What’s wrong with our culture and every culture, and all human culture since Genesis 3, is that all of us (not some of us) in Adam have revolted against the reign of God, and that each of us (not some of us) prefers his own will to the will of God. Worse, we are utterly incapable, in and of ourselves, of changing. The government cannot change us or rescue us from our revolt; education cannot enlighten our darkened minds; not even the church can deliver us from our darkened understanding that considers our own way better than God’s way; and surely coercive human governments cannot cure souls. Only the God-man, the last Adam, by his perfect obedience and sacrifice and present intercession at the right hand of God, can rescue any of us from our revolt.
Does Prayer Change Things?
R. C. Sproul

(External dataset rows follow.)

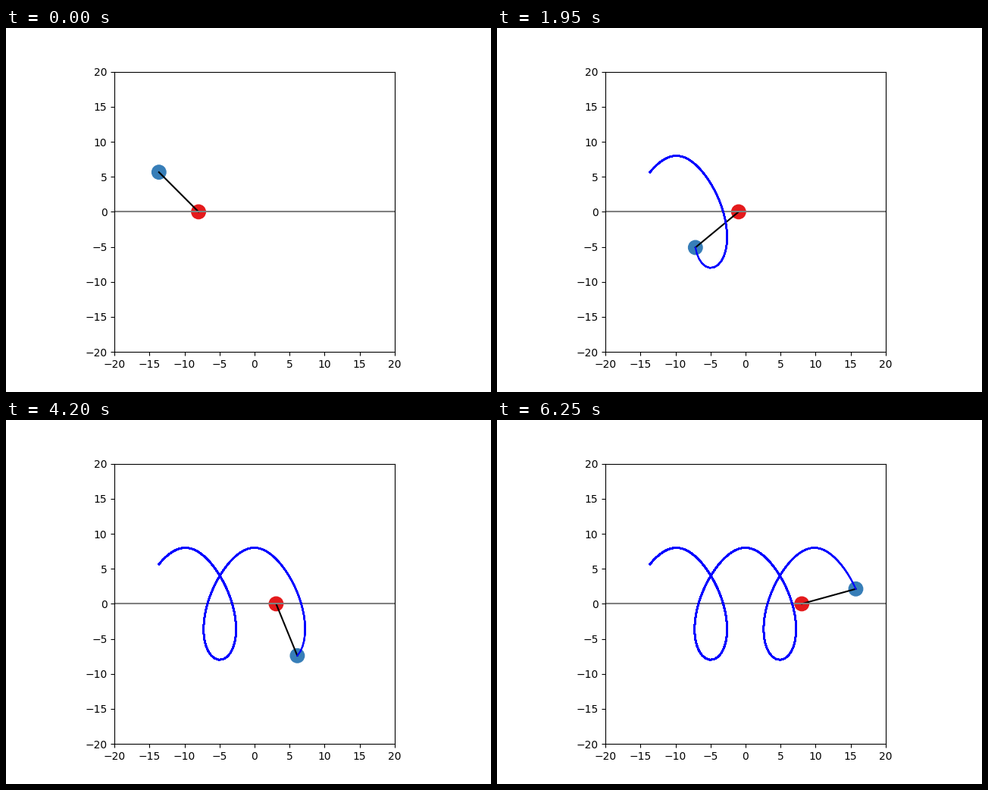
These frames come from a looping animation (640x480 px, 6.3 s). A matplotlib script:

```python
import numpy as np
import matplotlib.pyplot as plt
from matplotlib.animation import FuncAnimation
from matplotlib.patches import Circle

FRAMES, DT, SUBSTEPS = 126, 0.05, 10
G, LENGTH, RATIO = 9.8, 8.0, 0.5   # RATIO = bob mass / total mass


def deriv(state):
    """State is slider x, rod angle from upright, and their speeds."""
    _, a, vx, va = state
    s, c = np.sin(a), np.cos(a)
    d = 1 - RATIO * c * c
    ax_ = RATIO * s * (LENGTH * va**2 + G * c) / d
    aa = s * (G / LENGTH - RATIO * va**2 * c) / d
    return np.array([vx, va, ax_, aa])


def rk4(state, h):
    k1 = deriv(state)
    k2 = deriv(state + h / 2 * k1)
    k3 = deriv(state + h / 2 * k2)
    k4 = deriv(state + h * k3)
    return state + h / 6 * (k1 + 2 * k2 + 2 * k3 + k4)


def simulate():
    state = np.array([-8.0, -np.pi / 4, -2.0, 2.0])
    states = [state]
    for _ in range(FRAMES - 1):
        for _ in range(SUBSTEPS):
            state = rk4(state, DT / SUBSTEPS)
        states.append(state)
    return np.array(states)


path = simulate()
slider_x, angle = path[:, 0], path[:, 1]
bob_x = slider_x + LENGTH * np.sin(angle)
bob_y = LENGTH * np.cos(angle)

fig, ax = plt.subplots(figsize=(6.4, 4.8), dpi=100)
ax.set_aspect("equal")
ax.set_xlim(-20, 20)
ax.set_ylim(-20, 20)
ticks = np.arange(-20, 21, 5)
ax.set_xticks(ticks)
ax.set_yticks(ticks)

slider = ax.add_patch(Circle((0, 0), 1, color="#e41a1c"))
bob = ax.add_patch(Circle((0, 0), 1, color="#377eb8"))
rod, = ax.plot([], [], color="black", lw=1.5)
ax.plot([-20, 20], [0, 0], color="gray", lw=1.5)

# Each step lays the whole trail down again, so older parts look heavier.
trails = [ax.plot(bob_x[:i + 1], bob_y[:i + 1], color="blue", lw=1.5)[0]
          for i in range(1, FRAMES)]


def update(n):
    slider.center = slider_x[n], 0
    bob.center = bob_x[n], bob_y[n]
    rod.set_data([slider_x[n], bob_x[n]], [0, bob_y[n]])
    for i, trail in enumerate(trails, 1):
        trail.set_visible(i <= n)
    return [slider, bob, rod, *trails]


anim = FuncAnimation(fig, update, frames=FRAMES, interval=50,
                     repeat=True, repeat_delay=0, blit=False)
plt.show()
```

We can distinguish between two kinds of repentance: attrition and contrition. Attrition is counterfeit repentance, which never qualifies us for forgiveness. It is like the repentance of a child who is caught in the act of disobeying his mother and cries out, “Mommy, Mommy, I’m sorry, please don’t spank me.” Attrition is repentance motivated strictly by a fear of punishment. The sinner confesses his sin to God, not out of genuine remorse but out of a desire to secure a ticket out of hell. True repentance reflects contrition, a godly remorse for offending God. Here the sinner mourns his sin, not for the loss of reward or for the threat of judgment, but because he has done injury to the honor of God.